That previous meeting came in the Champions League semi-final that saw Ronaldo’s Manchester United edge past Messi’s Barcelona at the same ground they will face each other this week. In between then and now there have been a couple of Champions League wins each and the two men seem to have broken most of the records in the game.
Both have 29 hat-tricks to their name. Messi became the all-time top scorer in the Champions League last month. Ronaldo became the all-time European Championship top scorer last week.
Messi was on target himself last time out too, netting the winner from the penalty spot against Croatia at Upton Park on Wednesday. In their only previous international meeting both men scored – naturally – although it was the brilliant Argentine who got the winner.
That’s been a familiar story over the years. Messi has 12 wins to Ronaldo’s seven with eight drawn games. However, it is the Real Madrid man in the ascendancy right now having won the Ballon d’Or in January and Champions League in May. Real Madrid are even top of La Liga.
Is this a rivalry that’s evolving as both men change their game? Or has the narrative we’ve projected on the two men always been more nuanced than some would suggest? With the help of Spanish football experts Sid Lowe and Guillem Balague, we explore the Messi-Ronaldo dynamic…
"Messi and Ronaldo have really helped to make the narrative that surrounds it crystal clear because it almost is Messi versus Ronaldo. Certainly from a Barcelona point of view, they will tell you that he is home-grown and he's humble but he's brilliant and he wins everything. But he just wins everything because he's brilliant.
"They will then tell you to look at the guy from Real Madrid - they had to spend millions on him and he's arrogant, he's all about himself and he's still not winning everything. That's the Barcelona perspective. The Madrid perspective will say that, yes, they do represent the rivalry because, as usual, the Madrid guy will be presented as the arrogant one. He's the victim of a media that wants to see things in terms of good and bad when it's never that simple.
"I think we've seen the rivalry crystallised in two players and that makes the narrative very powerful and quite seductive as well. Add to that the other thing, that in footballing terms they represent a very different approach. Messi is all about touch, technique and creating space. Ronaldo also has that but is about ambition and drive.
"I think those two players have helped to create something that is seen as almost eternal when, of course, it is not eternal. Once upon a time it was Real Madrid developing their youth players and Barcelona spending millions on players. Barcelona playing the passing football and Real Madrid playing the direct attacking football isn't always true as well. But we have this idea about their identity."
"It’s now clear that Lionel Messi has changed the way he plays the game. He still has the freedom to play wherever he wants, but he has benefited from a greater intensity in training at Barcelona and also from the team being more organised.

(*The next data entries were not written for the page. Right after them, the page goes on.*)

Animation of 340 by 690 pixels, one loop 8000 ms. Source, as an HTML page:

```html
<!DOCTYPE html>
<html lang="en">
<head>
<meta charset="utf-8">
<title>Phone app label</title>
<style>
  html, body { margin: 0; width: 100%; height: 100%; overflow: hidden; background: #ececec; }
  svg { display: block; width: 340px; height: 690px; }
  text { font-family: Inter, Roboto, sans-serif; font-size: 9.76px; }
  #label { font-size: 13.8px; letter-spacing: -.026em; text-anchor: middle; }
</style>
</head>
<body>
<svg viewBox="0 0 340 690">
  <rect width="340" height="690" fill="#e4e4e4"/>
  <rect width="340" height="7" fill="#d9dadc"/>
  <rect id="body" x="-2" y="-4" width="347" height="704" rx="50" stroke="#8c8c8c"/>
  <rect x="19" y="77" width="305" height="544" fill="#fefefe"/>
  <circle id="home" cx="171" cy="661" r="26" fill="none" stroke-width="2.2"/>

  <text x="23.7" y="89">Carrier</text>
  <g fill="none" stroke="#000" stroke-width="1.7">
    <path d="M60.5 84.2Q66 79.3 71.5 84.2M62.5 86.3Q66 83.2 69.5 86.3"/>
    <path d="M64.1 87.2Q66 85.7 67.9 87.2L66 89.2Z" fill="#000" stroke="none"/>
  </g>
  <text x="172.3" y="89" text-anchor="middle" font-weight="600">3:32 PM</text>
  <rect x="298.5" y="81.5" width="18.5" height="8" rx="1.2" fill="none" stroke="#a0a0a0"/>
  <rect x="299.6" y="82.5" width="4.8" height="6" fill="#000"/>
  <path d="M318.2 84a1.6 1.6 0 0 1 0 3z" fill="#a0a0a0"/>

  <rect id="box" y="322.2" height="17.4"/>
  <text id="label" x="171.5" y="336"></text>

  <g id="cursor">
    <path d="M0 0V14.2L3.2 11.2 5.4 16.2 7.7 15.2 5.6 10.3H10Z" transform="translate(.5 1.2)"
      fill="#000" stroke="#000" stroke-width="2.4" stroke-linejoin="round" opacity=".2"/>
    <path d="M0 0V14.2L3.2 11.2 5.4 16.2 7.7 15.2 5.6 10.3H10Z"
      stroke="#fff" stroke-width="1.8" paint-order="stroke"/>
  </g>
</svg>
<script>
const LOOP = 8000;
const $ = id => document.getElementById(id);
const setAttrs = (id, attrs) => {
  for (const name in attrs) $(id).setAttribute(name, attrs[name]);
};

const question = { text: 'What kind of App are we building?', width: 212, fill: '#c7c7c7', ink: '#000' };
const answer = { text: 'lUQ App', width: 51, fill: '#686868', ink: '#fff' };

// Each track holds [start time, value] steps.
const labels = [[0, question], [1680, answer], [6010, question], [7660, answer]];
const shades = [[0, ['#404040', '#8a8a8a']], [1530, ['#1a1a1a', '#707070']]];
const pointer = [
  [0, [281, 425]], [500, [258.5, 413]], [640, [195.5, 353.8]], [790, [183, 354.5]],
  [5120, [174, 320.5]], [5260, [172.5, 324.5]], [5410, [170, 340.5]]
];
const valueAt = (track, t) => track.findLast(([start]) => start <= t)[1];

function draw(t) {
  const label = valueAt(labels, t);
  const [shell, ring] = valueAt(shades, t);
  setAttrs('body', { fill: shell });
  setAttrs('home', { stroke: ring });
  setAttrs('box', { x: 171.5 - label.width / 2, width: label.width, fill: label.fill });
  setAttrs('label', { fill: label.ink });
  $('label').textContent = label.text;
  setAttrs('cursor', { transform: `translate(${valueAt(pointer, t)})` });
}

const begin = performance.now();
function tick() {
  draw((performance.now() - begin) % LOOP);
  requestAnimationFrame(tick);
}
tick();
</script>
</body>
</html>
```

"Under Luis Enrique, Barcelona pressure higher up the pitch, they distribute the ball more quickly and there is a lot of movement off the ball. All of that is helping Messi’s decision-making. Previously, he was looking to play around the penalty area and to score goals, but he has now taken a few steps back and you’re more likely to see him in the number 10 position.
"It has taken a while to realise that a 27-year-old body is different to a 21-year-old body. This is an evolution that had been predicted by everybody around him, but he needed to see it and he needed to feel that’s what his body can give him.
"We are seeing the same situation with Cristiano Ronaldo. We will never again see the winger that we used to see flying down the flanks at Old Trafford or in his first few years at Real Madrid. He is now a player that plays up front with freedom.
"Sometimes he plays on the left wing and lately we have seen him on the right wing a lot, joining in with Gareth Bale. He also plays as a number nine next to Karim Benzema and you also see him dropping deep to play a part in the build-up.
"That’s an evolution from his usual way of playing. We started to see some of those changes last season, but it was partly down to physical problems. Now you can see he has accepted his physical limitations and he is going to change the way he plays."
The contrast is delicious and yet, as Jonathan Liew pointed in the Telegraph recently, the two men arguably have more in common with each other than they do with any other person on the planet. They are two of the greatest players of all time, not only close to the peak of their powers at the same moment, but also playing for rival clubs. It’s national team duty on Tuesday though. And Manchester is in for a treat.